[Start of Attachment]

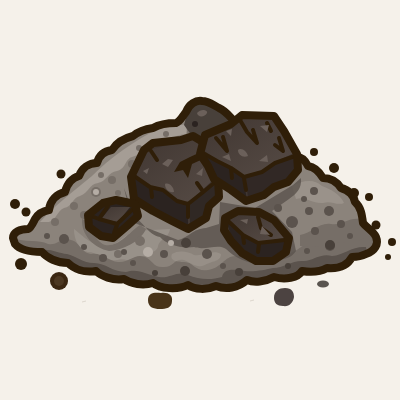
<!DOCTYPE html>
<html lang="en">
<head>
<meta charset="utf-8">
<title>Ash pile with charcoal</title>
<style>
:root{--paper:#f5f1ea;--line:#2f1e08;--ash:#8b837b;--ash-light:#a59d95;--ash-mid:#766e67;--ash-dark:#5b534d;--ash-deep:#48403a;--coal:#403631;--coal-top:#4d433d;--coal-side:#2b2320;--coal-glint:#6b605a}
html,body{margin:0;width:400px;height:400px;overflow:hidden;background:var(--paper)}
svg{display:block}
.outline{fill:none;stroke:var(--line);stroke-width:8;stroke-linejoin:round;stroke-linecap:round}
.ash{fill:var(--ash)}.light{fill:var(--ash-light)}.mid{fill:var(--ash-mid)}.dark{fill:var(--ash-dark)}.deep{fill:var(--ash-deep)}
.coal{fill:var(--coal)}.top{fill:url(#coalTop)}.side{fill:var(--coal-side)}.glint{fill:var(--coal-glint)}
.crack{fill:none;stroke:var(--line);stroke-width:4;stroke-linejoin:round;stroke-linecap:round}
.crumb{fill:var(--line)}
</style>
</head>
<body>
<svg width="400" height="400" viewBox="0 0 400 400" role="img" aria-label="Pile of ash with lumps of charcoal">
<defs>
<path id="pile" d="M13 238C13 232 20 229 28 229C31 228 33 223 35 219C38 214 43 211 49 210C50 200 57 194 65 192C67 184 72 178 79 176C82 168 89 163 97 163C99 155 105 151 112 150C117 142 125 138 133 136C139 131 146 129 153 128C160 124 169 123 176 123C180 122 182 117 186 112C189 104 196 100 202 101C209 101 213 105 219 108C226 111 230 117 235 122L297 157C302 157 306 162 308 166C315 167 320 173 323 178C331 178 337 182 341 188C349 190 354 196 355 202C361 207 362 215 363 223C367 228 373 231 376 237C379 244 375 251 366 254C360 257 356 257 352 257C348 265 340 269 327 268C318 273 308 272 302 271C298 278 285 280 274 277C265 282 254 283 247 280C238 288 226 290 216 286C207 290 195 290 188 285C178 290 160 289 153 283C143 286 131 284 124 279C113 281 101 276 96 271C84 273 74 269 68 263C57 263 47 258 42 252C30 252 20 250 15 244Z"/>
<clipPath id="pileClip"><use href="#pile"/></clipPath>
<linearGradient id="coalTop" x1="0" y1="0" x2="1" y2="1"><stop offset="0" stop-color="#413732"/><stop offset="1" stop-color="#564b45"/></linearGradient>
<filter id="soft" x="-20%" y="-20%" width="140%" height="140%"><feGaussianBlur stdDeviation=".7"/></filter>
</defs>
<rect width="400" height="400" fill="#f5f1ea"/>

<g id="ash-pile">
<use href="#pile" class="ash"/>
<g clip-path="url(#pileClip)">
<path class="light" d="M40 222C55 205 75 190 92 176C110 158 135 140 160 128L188 124L186 134C172 135 166 144 152 144C142 147 143 154 132 157C124 160 127 168 117 171C108 172 107 181 98 183C89 184 89 193 80 196C72 198 72 207 64 208C57 211 57 219 49 222Z"/>
<path class="light" d="M74 229C84 237 92 246 106 246C118 246 121 237 134 231L170 229C169 238 159 239 158 246C157 254 145 252 139 260C132 265 126 257 117 260C104 262 98 252 88 252C79 250 74 240 74 229Z" opacity=".55"/>
<path class="light" d="M292 186C304 180 314 179 322 186C330 189 340 194 344 203C337 206 331 200 323 203C312 204 306 196 296 199Z" opacity=".6"/>
<path class="mid" d="M186 124C190 110 196 101 203 101C220 104 232 116 238 124L210 136L188 138Z"/>
<path class="deep" d="M184 125C188 108 196 99 205 101C220 105 230 116 237 123L212 132L206 138L192 136Z"/>
<path class="mid" d="M13 238C25 243 39 239 48 244C58 246 62 236 71 240C80 242 80 252 91 254C102 252 108 261 118 262C130 263 134 253 145 257C153 260 153 268 164 267C174 267 174 258 184 260C193 263 196 272 208 270C222 268 224 256 236 256C246 257 248 265 260 264C271 262 274 252 287 253C298 253 302 242 314 243C326 245 334 236 344 238C354 238 362 230 378 236L380 270L220 300L80 285L10 255Z"/>
<path class="dark" d="M35 251C50 247 57 253 67 254C76 256 83 263 94 263C106 263 112 272 126 272C139 268 146 275 159 277C170 279 177 270 188 275C199 280 212 280 222 277C224 268 233 270 240 270C250 273 264 270 273 268C284 268 292 260 304 261C313 261 320 253 332 256C344 255 352 246 366 247L370 275L220 300L80 285Z"/>
<path class="dark" d="M124 188L132 222L178 240C190 237 192 229 206 228L219 224L220 202L238 205L255 208L293 185L301 178C302 189 296 194 289 199L272 211L292 232L296 251C288 263 274 258 264 264C250 265 235 258 226 249C218 243 205 251 194 247C181 249 166 244 160 237C148 235 144 222 135 218Z" opacity=".8"/>
<path class="mid" d="M82 219C92 222 92 240 105 245C119 247 127 234 140 225L146 229C140 242 123 250 109 251C94 248 81 235 82 219Z"/>
<path class="mid" d="M300 235C312 233 319 222 331 224C342 226 348 217 361 219L372 236C360 238 354 247 342 242C328 244 319 249 300 246Z"/>
<path class="light" d="M172 254C178 250 188 251 194 255C202 257 213 249 221 254C221 262 211 261 205 265C196 269 192 262 184 262C178 262 169 261 172 254Z" opacity=".45"/>
<g class="mid">
<circle cx="96" cy="192" r="5"/><circle cx="74" cy="206" r="4"/><circle cx="55" cy="222" r="4"/><circle cx="84" cy="215" r="4"/><circle cx="112" cy="180" r="4"/><circle cx="132" cy="164" r="4"/><circle cx="118" cy="193" r="3"/><circle cx="139" cy="148" r="3"/><circle cx="166" cy="134" r="3"/><circle cx="101" cy="175" r="3"/><circle cx="140" cy="241" r="5"/><circle cx="118" cy="254" r="4"/>
</g>
<g class="dark">
<circle cx="64" cy="239" r="5"/><circle cx="47" cy="236" r="3"/><circle cx="84" cy="247" r="3"/><circle cx="103" cy="258" r="4"/><circle cx="124" cy="252" r="3"/><circle cx="133" cy="263" r="3"/><circle cx="164" cy="254" r="4"/><circle cx="207" cy="254" r="5"/><circle cx="223" cy="266" r="3"/><circle cx="292" cy="222" r="6"/><circle cx="309" cy="211" r="4"/><circle cx="329" cy="211" r="5"/><circle cx="314" cy="191" r="4"/><circle cx="304" cy="199" r="3"/><circle cx="341" cy="224" r="4"/><circle cx="315" cy="231" r="4"/><circle cx="330" cy="246" r="5"/><circle cx="350" cy="236" r="3"/><circle cx="278" cy="208" r="4"/><circle cx="307" cy="251" r="3"/>
</g>
<g class="deep"><circle cx="185" cy="271" r="5"/><circle cx="239" cy="272" r="4"/><circle cx="186" cy="243" r="5"/><circle cx="330" cy="245" r="5"/><circle cx="155" cy="273" r="3"/><circle cx="288" cy="266" r="3"/></g>
<g fill="#b5ada5"><circle cx="148" cy="252" r="5"/><circle cx="96" cy="192" r="3"/><circle cx="171" cy="243" r="3"/></g>
<path class="glint" d="M197 113C201 108 208 110 207 113C205 117 198 118 197 113Z"/><circle class="side" cx="195" cy="124" r="3"/>
</g>
<use href="#pile" class="outline"/>
</g>

<g id="left-lump">
<path class="coal" d="M131 177L144 150L153 143L181 140L193 136L203 142L207 158L218 178L219 197L209 206L206 218L188 229L172 221L153 211L134 199Z"/>
<path class="top" d="M134 173L146 151L180 142L196 139L206 158L215 178L188 203L177 199L164 190L151 187Z"/>
<path class="side" d="M132 176L150 187L163 190L177 201L188 204V229L171 219L153 211L135 198Z"/>
<path class="side" d="M190 204L216 182L218 196L208 206L205 218L190 226Z" opacity=".75"/>
<path class="crumb" d="M205 158L192 164L188 178L183 170L174 172L180 162L190 157L203 151Z"/>
<path class="crack" d="M134 176L150 187L163 190L177 201L188 204L202 193L214 183M188 205V217M151 188L152 197M151 151L157 160M197 183L202 190"/>
<path class="glint" d="M162 164L168 159L173 160L168 167ZM165 184C169 182 174 187 174 192C169 193 165 189 165 184ZM143 171L149 168L147 174ZM196 174L203 168L202 176Z"/>
<path class="outline" d="M131 177L144 150L153 143L181 140L193 136L203 142L207 158L218 178L219 197L209 206L206 218L188 229L172 221L153 211L134 199Z"/>
</g>

<g id="right-lump">
<path class="coal" d="M205 135L231 124L242 115L274 116L284 131L297 154L298 170L288 182L274 187L264 195L246 201L231 190L214 179L208 166L200 154Z"/>
<path class="top" d="M207 137L232 126L244 118L272 118L282 132L294 153L275 162L263 172L244 177L231 167L216 160L205 151Z"/>
<path class="side" d="M202 153L217 161L231 168L243 177L247 200L231 190L215 179L209 166Z"/>
<path class="side" d="M246 178L263 173L276 163L296 156L297 169L287 180L273 186L263 194L248 199Z" opacity=".7"/>
<path class="crack" d="M203 153L217 161L231 168L244 177L262 172L275 163L295 156M244 178L246 190M240 120L247 132L257 143L253 130M216 138L227 151L223 137M275 145L283 151L279 138M267 123L271 131M231 169L232 178"/>
<path class="glint" d="M238 150C241 147 247 151 248 156C243 158 238 155 238 150ZM260 126L269 125L267 132ZM222 157L229 154L231 161ZM259 161L267 155L268 162ZM226 131L232 129L231 136Z"/>
<path class="outline" d="M205 135L231 124L242 115L274 116L284 131L297 154L298 170L288 182L274 187L264 195L246 201L231 190L214 179L208 166L200 154Z"/>
</g>

<g id="small-left-lump">
<path class="side" d="M88 215L103 203L116 200L135 204L138 216L127 226L113 238L101 236L89 227Z"/>
<path class="top" d="M101 219L111 207L130 207L118 222Z"/>
<path class="crack" d="M91 216L99 219L117 224L134 208M117 225L114 233M99 219L108 206"/>
<path class="outline" d="M88 215L103 203L116 200L135 204L138 216L127 226L113 238L101 236L89 227Z"/>
</g>

<g id="small-right-lump">
<path class="coal" d="M225 218L238 211L259 212L274 220L289 238L286 252L273 261L256 261L242 253L231 241L224 230Z"/>
<path class="top" d="M229 219L241 214L258 215L272 222L284 238L260 242L244 235Z"/>
<path class="side" d="M226 220L243 235L258 243L286 240L284 250L272 258L257 258L244 251L232 239Z"/>
<path class="crack" d="M227 220L243 235L258 243L285 240M259 244L258 252M258 217L261 228L271 235M243 236L244 243"/>
<path class="glint" d="M262 226L270 235L260 234ZM240 220L248 219L247 224Z"/>
<path class="outline" d="M225 218L238 211L259 212L274 220L289 238L286 252L273 261L256 261L242 253L231 241L224 230Z"/>
</g>

<g id="crumbs" class="crumb">
<circle cx="61" cy="174" r="4.500"/><circle cx="15" cy="204" r="5"/><circle cx="26" cy="212" r="4.500"/><circle cx="21" cy="264" r="6"/><circle cx="314" cy="152" r="4"/><circle cx="334" cy="168" r="5"/><circle cx="354" cy="193" r="5"/><circle cx="369" cy="197" r="4"/><circle cx="376" cy="225" r="4.500"/><circle cx="392" cy="242" r="4"/><circle cx="388" cy="257" r="3"/>
</g>
<g id="fallen-bits" filter="url(#soft)">
<circle cx="59" cy="281" r="9" fill="#3b2712"/><circle cx="59" cy="281" r="5" fill="#4c3822"/>
<path d="M148 300C148 293 154 292 161 293C168 292 173 295 172 301C172 308 166 309 160 309C153 309 148 307 148 300Z" fill="#493419"/>
<path d="M274 298C274 291 279 288 285 288C292 288 294 292 294 297C293 303 289 307 283 306C277 306 274 303 274 298Z" fill="#4c4341"/>
<ellipse cx="323" cy="284" rx="6" ry="3.500" fill="#59544f"/>
</g>
<path d="M82 302L86 301M250 301L254 300" stroke="#ddd7ce" fill="none"/>
</svg>
</body>
</html>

[End of Attachment]

- **TASK GOAL**
Using the material above, copy every line in which the string "stroke" occurs.

- **RESPONSE AREA**
.outline{fill:none;stroke:var(--line);stroke-width:8;stroke-linejoin:round;stroke-linecap:round}
.crack{fill:none;stroke:var(--line);stroke-width:4;stroke-linejoin:round;stroke-linecap:round}
<path d="M82 302L86 301M250 301L254 300" stroke="#ddd7ce" fill="none"/>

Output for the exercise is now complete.